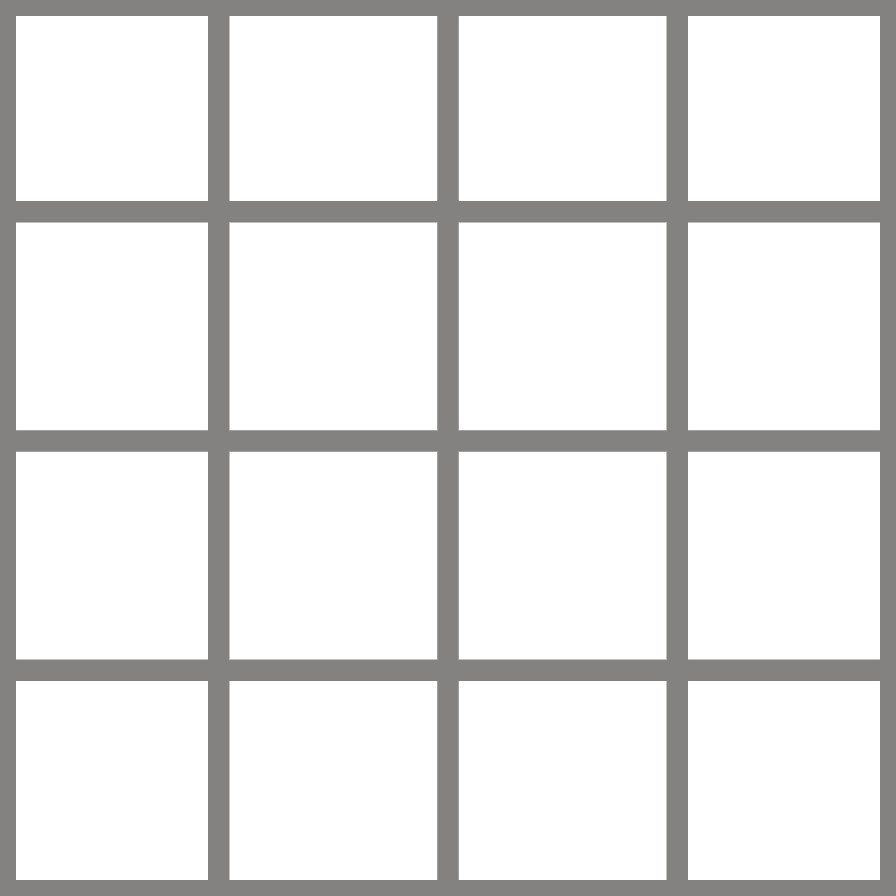
A Shadertoy shader for this pattern:

```glsl
// White square panes, four by four, divided by warm grey bars inside a grey frame.

// Signed distance to the nearest bar of a square lattice; negative inside a bar.
float latticeDistance(vec2 p, float pitch, float halfWidth) {
    vec2 toLine = abs(fract(p / pitch + 0.5) - 0.5) * pitch;
    return min(toLine.x, toLine.y) - halfWidth;
}

// Signed distance to the border strip along the canvas edges.
float frameDistance(vec2 uv, float width) {
    vec2 toEdge = min(uv, 1.0 - uv);
    return min(toEdge.x, toEdge.y) - width;
}

void mainImage(out vec4 fragColor, in vec2 fragCoord) {
    vec2 uv = fragCoord / iResolution.xy;
    float pixel = 1.0 / min(iResolution.x, iResolution.y);

    // The lattice sits slightly above centre, so the bottom row is taller than the top.
    float bars = latticeDistance(uv - vec2(0.5, 0.5078), 0.25586, 0.01201);
    float frame = frameDistance(uv, 0.01787);

    // Coverage over one pixel smooths the edges.
    float coverage = clamp(0.5 - min(bars, frame) / pixel, 0.0, 1.0);
    vec3 color = mix(vec3(1.0), vec3(0.518, 0.51, 0.502), coverage);
    fragColor = vec4(color, 1.0);
}
```
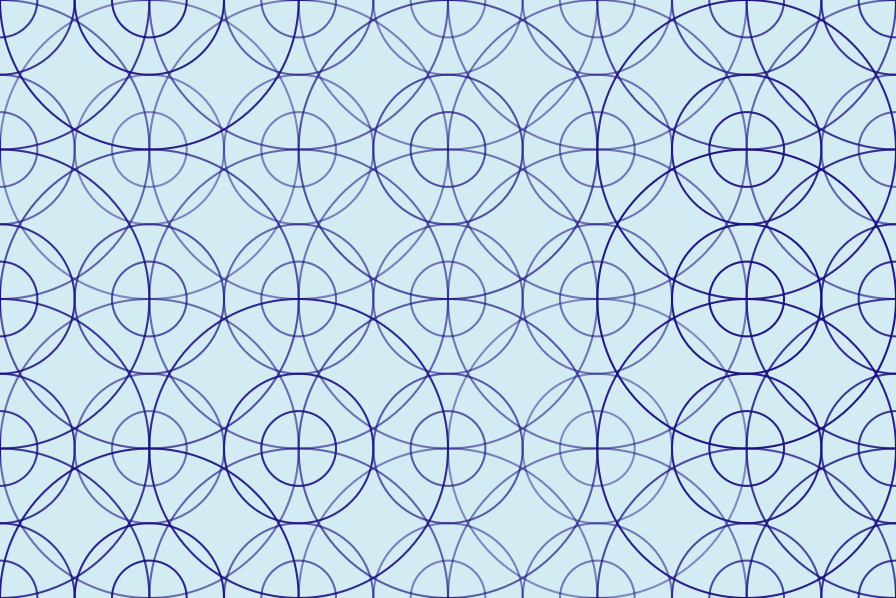
A Shadertoy shader for this pattern:

```glsl
const vec2 REPEATS = vec2(6.0, 4.0);

// Random value per cell, wrapped so opposite edges agree
float cellHash(vec2 cell) {
    vec2 q = fract(mod(cell, REPEATS) * vec2(0.1731, 0.3137) + 0.27);
    q += dot(q, q.yx + 17.31);
    return fract((q.x + q.y) * q.x * 3.77);
}

// Box-filtered coverage of a circular outline
float ring(float dist, float radius, float halfWidth, float pixel) {
    float d = dist - radius;
    return clamp((halfWidth - d) / pixel + 0.5, 0.0, 1.0)
         - clamp((-halfWidth - d) / pixel + 0.5, 0.0, 1.0);
}

void mainImage(out vec4 fragColor, in vec2 fragCoord) {
    vec2 p = fragCoord / iResolution.xy * REPEATS;
    float pixel = REPEATS.y / iResolution.y;
    vec3 ink = vec3(0.10, 0.045, 0.495);
    vec3 color = vec3(0.828, 0.925, 0.953);

    // Concentric rings of neighbouring cells overlap, each cell with its own opacity
    for (int j = -1; j <= 1; j++) {
        for (int i = -1; i <= 1; i++) {
            vec2 center = round(p) + vec2(i, j);
            float dist = length(p - center);
            float opacity = mix(0.42, 0.95, cellHash(center));
            for (float radius = 0.25; radius <= 1.0; radius *= 2.0) {
                color = mix(color, ink, opacity * ring(dist, radius, 0.007, pixel));
            }
        }
    }
    fragColor = vec4(color, 1.0);
}
```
============
Check each line of the records above for "fract", and copy those that have it.

Problem solution:
    vec2 toLine = abs(fract(p / pitch + 0.5) - 0.5) * pitch;
    vec2 q = fract(mod(cell, REPEATS) * vec2(0.1731, 0.3137) + 0.27);
    return fract((q.x + q.y) * q.x * 3.77);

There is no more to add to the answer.